You may wonder why we called this blog ‘The Snake Becomes The Key’ well, for any of you that check out YouTube, you’ll see that as well as clips of people wearing condoms made out of glass and Polish street fights, there’s quite a funny selection of computer game themed videos, be it a parody, online review, or just an angry rant. By some strange chance, we accidentally clicked on a video showing a walkthrough for an old Atari 2600 game based on Indiana Jones – by far the most dog-sick looking game we’ve ever encountered. The guy doing the commentating took the whole thing deadly seriously and narrated it in a portentous knowing tone….Jerk.
It wasn’t until we finished watching his 15 minute master class that we realised the guy was actually a gaming genius. Amazed were we by how illogical the puzzles were and how he had somehow managed to crack the ingenious solution of walking in and out of two screens 8 times, like an OCD sufferer opening a door, to find a key, which, unless you spend weeks deliberating over every minuscule pixel on your television like a mental person, you would never find yourself. Why? because it’s a f***ing snake, something, which by video game convention, written into the syntax of perhaps every other video game, is something that will usually kill you. It’s like the programmers were literally trying rough you up for playing a video game. It’s kind of like the equivalent of keeping frozen food inside a DVD player – it makes no sense whatsoever.
This experience had us thinking about the games we used to play when we were kids and how we could never finish them. Was it because we were shit at video games? Quite possibly, or was it because we didn’t have the insight and open minded approach which enabled us to consider that the snake becomes the key?
Anyways check it out, post us your comments and suggestions. We really hope you enjoy stepping back in time with us as we replay some old gaming gems from yester-year.
Stuart and Chris.
- Where have we gone?
- International Ninja Rabbits: Rabbits in a half-assed game, rabbit power!
- Gregory Loses His Clock; we lose our marbles
- Nightbreed – Might breed: confusion, pain, smashed keyboards
- The ‘Grate’ Giana Sisters
- SBTK in 16-Bits. Issue 1. Prt2…Street Smart: MegaDrive.
- SBTK in 16-Bits. Issue 1. Prt1…Revolution X: MegaDrive.
- WTF! SBTK in 16 bits…
- Ikari Warriors Vs Gauntlet, the ultimate top-down show down.

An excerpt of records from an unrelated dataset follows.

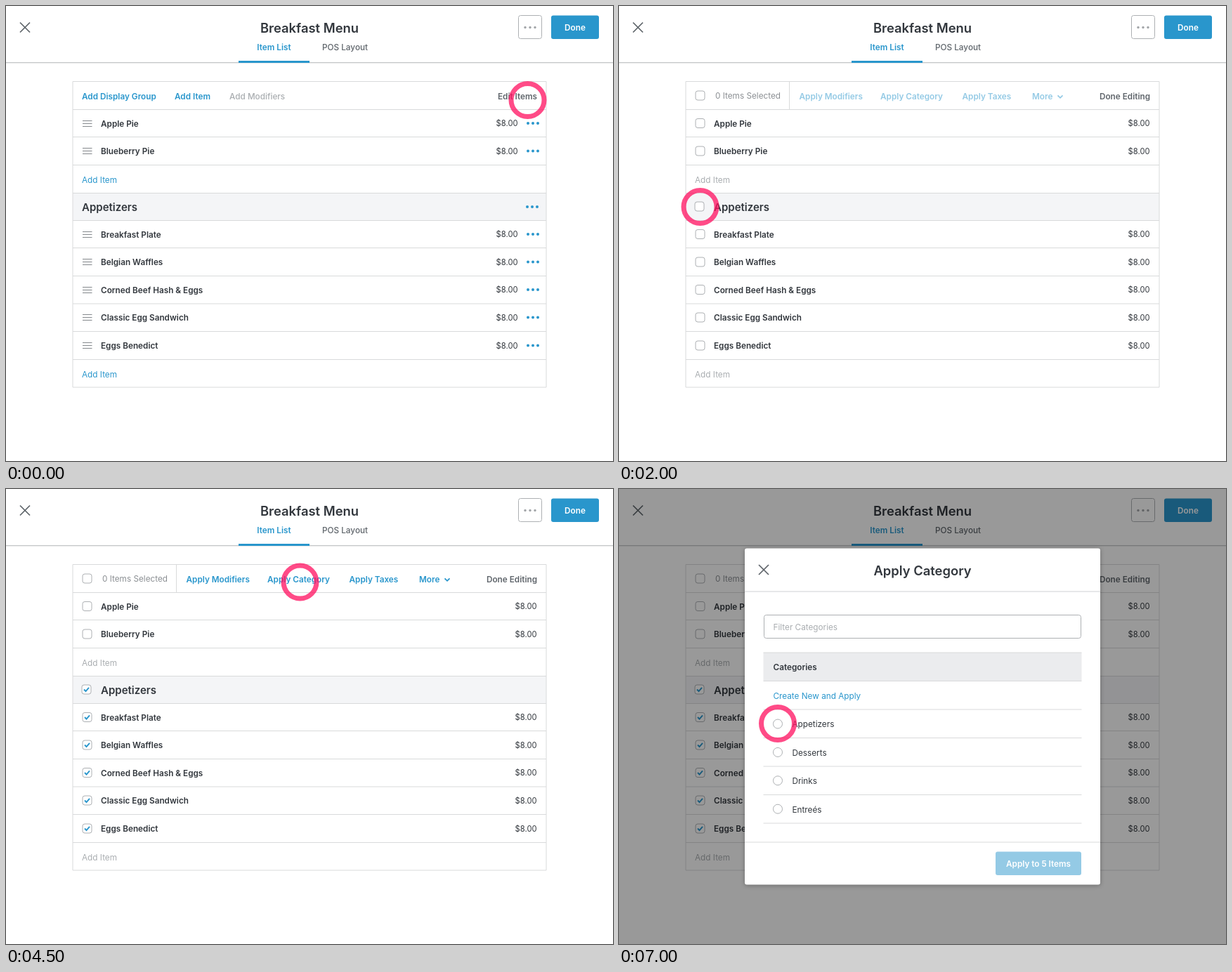
Recreate the animation shown at these times as an HTML page with a canvas. Size 864x648 px, loop 8000 ms.

```html
<!DOCTYPE html>
<html lang="en">
<head>
<meta charset="utf-8">
<title>Breakfast Menu</title>
<style>
html, body { margin: 0; width: 100%; height: 100%; overflow: hidden; background: #fff; }
canvas { display: block; }
</style>
</head>
<body>
<canvas id="stage" width="864" height="648"></canvas>
<script>
const ctx = document.getElementById('stage').getContext('2d');
const BLUE = '#2996cc', PALE = '#94cae5', DARK = '#32373d', GRAY = '#5f656b',
      MUTED = '#a9adb0', LINE = '#d9dadb', BORDER = '#adb0b3';

const ROWS = [
  ['Apple Pie', 167], ['Blueberry Pie', 206.5],
  ['Breakfast Plate', 325], ['Belgian Waffles', 364.5], ['Corned Beef Hash & Eggs', 404],
  ['Classic Egg Sandwich', 443.5], ['Eggs Benedict', 483.5]
];
const RULES = [147.5, 186.5, 226.5, 266.5, 305.5, 344.5, 384.5, 424, 463.5, 503.5];
const LOOP = 8000, STEPS = [500, 3000, 5500];
const RINGS = [[742.5, 134], [115.5, 286], [418.5, 132.5], [226, 334]];

// y is the middle of the capital letters
function text(str, x, y, color, { size = 11.75, weight = 600, align = 'left' } = {}) {
  ctx.font = `${weight} ${size}px Inter, sans-serif`;
  ctx.textAlign = align;
  ctx.fillStyle = color;
  ctx.fillText(str, x, y + size * 0.365);
}

function path(color, width, ...points) {
  ctx.beginPath();
  points.forEach(([x, y]) => ctx.lineTo(x, y));
  ctx.strokeStyle = color;
  ctx.lineWidth = width;
  ctx.stroke();
}

const rule = (x1, x2, y, color = LINE) => path(color, 1, [x1, y], [x2, y]);

function box(x, y, w, h, radius, fill, stroke) {
  ctx.beginPath();
  ctx.roundRect(x, y, w, h, radius);
  if (fill) { ctx.fillStyle = fill; ctx.fill(); }
  if (stroke) { ctx.strokeStyle = stroke; ctx.lineWidth = 1; ctx.stroke(); }
}

function circle(x, y, r, color, width) {
  ctx.beginPath();
  ctx.arc(x, y, r, 0, 2 * Math.PI);
  ctx.fillStyle = ctx.strokeStyle = color;
  ctx.lineWidth = width;
  width ? ctx.stroke() : ctx.fill();
}

function dots(x, y, color, r) {
  for (const dx of [-7, 0, 7]) circle(x + dx, y, r, color);
}

function cross(x, y) {
  path(GRAY, 1.7, [x - 7, y - 7], [x + 7, y + 7]);
  path(GRAY, 1.7, [x - 7, y + 7], [x + 7, y - 7]);
}

function checkbox(x, y, checked) {
  box(x - 6.5, y - 6.5, 13, 13, 3, '#fff', BORDER);
  if (checked) path(BLUE, 1.9, [x - 3.5, y], [x - 1, y + 2.5], [x + 3.5, y - 2.7]);
}

function drawHeader() {
  ctx.fillStyle = '#c4c6c8';
  ctx.fillRect(0, 80, 864, 1);
  ctx.fillStyle = '#ececed';
  ctx.fillRect(0, 81, 864, 1);
  cross(27, 30.5);
  text('Breakfast Menu', 432, 31.5, DARK, { size: 18.4, align: 'center' });
  text('Item List', 381.5, 58.5, BLUE, { align: 'center' });
  text('POS Layout', 482.5, 58.5, GRAY, { weight: 500, align: 'center' });
  ctx.fillStyle = BLUE;
  ctx.fillRect(331, 78, 101, 3);
  box(729.5, 13.5, 33, 33, 3, '#fff', BORDER);
  dots(746, 30.5, '#a3a6a9', 1.7);
  box(776, 13.5, 68, 33.5, 3, BLUE);
  text('Done', 810, 31, '#fff', { align: 'center' });
}

function drawToolbar(editing, active) {
  if (!editing) {
    text('Add Display Group', 108, 128.5, BLUE);
    text('Add Item', 240, 128.5, BLUE);
    text('Add Modifiers', 318, 128.5, MUTED, { weight: 500 });
    text('Edit Items', 756, 128.5, GRAY, { align: 'right' });
    return;
  }
  const color = active ? BLUE : PALE;
  checkbox(115.5, 127.5);
  text('0 Items Selected', 137, 127.5, '#8b8f93', { weight: 400 });
  path(LINE, 1, [242.5, 108], [242.5, 147]);
  text('Apply Modifiers', 256.5, 128.5, color);
  text('Apply Category', 372, 128.5, color);
  text('Apply Taxes', 488.5, 128.5, color);
  text('More', 588, 128.5, color);
  path(color, 1.8, [624.5, 127.3], [628, 130.8], [631.5, 127.3]);
  text('Done Editing', 756, 128.5, GRAY, { align: 'right' });
}

function drawTable(editing, selected) {
  ctx.fillStyle = '#f4f5f7';
  ctx.fillRect(95, 266, 674, 39);
  RULES.forEach(y => rule(95, 769, y));
  box(95, 107.5, 674, 435.5, 0, null, LINE);
  drawToolbar(editing, selected);

  ROWS.forEach(([name, y], i) => {
    if (editing) checkbox(115.5, y, selected && i > 1);
    else {
      for (const dy of [-3.5, 0.5, 4.5]) rule(109, 122.5, Math.floor(y) + dy, '#85898d');
      dots(750, y, BLUE, 2);
    }
    text(name, 135, y + 0.3, DARK);
    text('$8.00', editing ? 755.5 : 728.5, y + 0.3, DARK, { size: 11.2, weight: 400, align: 'right' });
  });

  for (const y of [247.5, 524.5])
    text('Add Item', 108, y, editing ? MUTED : BLUE, { weight: 400 });
  if (editing) checkbox(114.5, 285.5, selected);
  else dots(749, 286, BLUE, 2);
  text('Appetizers', editing ? 135 : 108, 286.5, DARK, { size: 15 });
}

function drawDialog() {
  ctx.fillStyle = 'rgba(0, 0, 0, 0.4)';
  ctx.fillRect(0, 0, 864, 648);
  ctx.save();
  ctx.shadowColor = 'rgba(0, 0, 0, 0.3)';
  ctx.shadowBlur = 6;
  ctx.shadowOffsetY = 1;
  box(179, 84.5, 506, 479, 3, '#fff');
  ctx.restore();

  cross(206, 115);
  text('Apply Category', 432, 116, DARK, { size: 18.4, align: 'center' });
  rule(179, 685, 146, '#cfd1d3');
  box(206.5, 179.5, 451, 33, 3, '#fff', BORDER);
  text('Filter Categories', 219.5, 196.5, MUTED, { weight: 400 });

  ctx.fillStyle = '#ebecee';
  ctx.fillRect(205.5, 233, 453, 40);
  rule(205.5, 658.5, 233, LINE);
  text('Categories', 219.5, 254, DARK);
  text('Create New and Apply', 219.5, 294.5, BLUE, { weight: 400 });
  for (let i = 0; i < 6; i++) rule(205.5, 658.5, 273.5 + i * 40.5);
  ['Appetizers', 'Desserts', 'Drinks', 'Entreés'].forEach((name, i) => {
    const y = 334.5 + i * 40.4;
    circle(226, y, 6.5, BORDER, 1);
    text(name, 246.5, y + 0.7, DARK, { weight: 400 });
  });

  rule(179, 685, 503, LINE);
  box(536, 516.5, 122, 33.5, 3, PALE);
  text('Apply to 5 Items', 597, 534, '#fff', { align: 'center' });
}

function draw() {
  const time = performance.now() % LOOP;
  const step = STEPS.filter(start => time >= start).length;
  ctx.fillStyle = '#fff';
  ctx.fillRect(0, 0, 864, 648);
  drawHeader();
  drawTable(step > 0, step > 1);
  if (step === 3) drawDialog();
  circle(...RINGS[step], 23.5, 'rgba(255, 15, 95, 0.75)', 7);
  requestAnimationFrame(draw);
}
draw();
</script>
</body>
</html>
```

- Gauntlet: Dungeons, Demons, DEATH and Divorce
- Meet super-spy Basildon Bond, with a license to kill….himself.
- Friday the 13th: If you go down to the woods today, make sure you turn down the volume.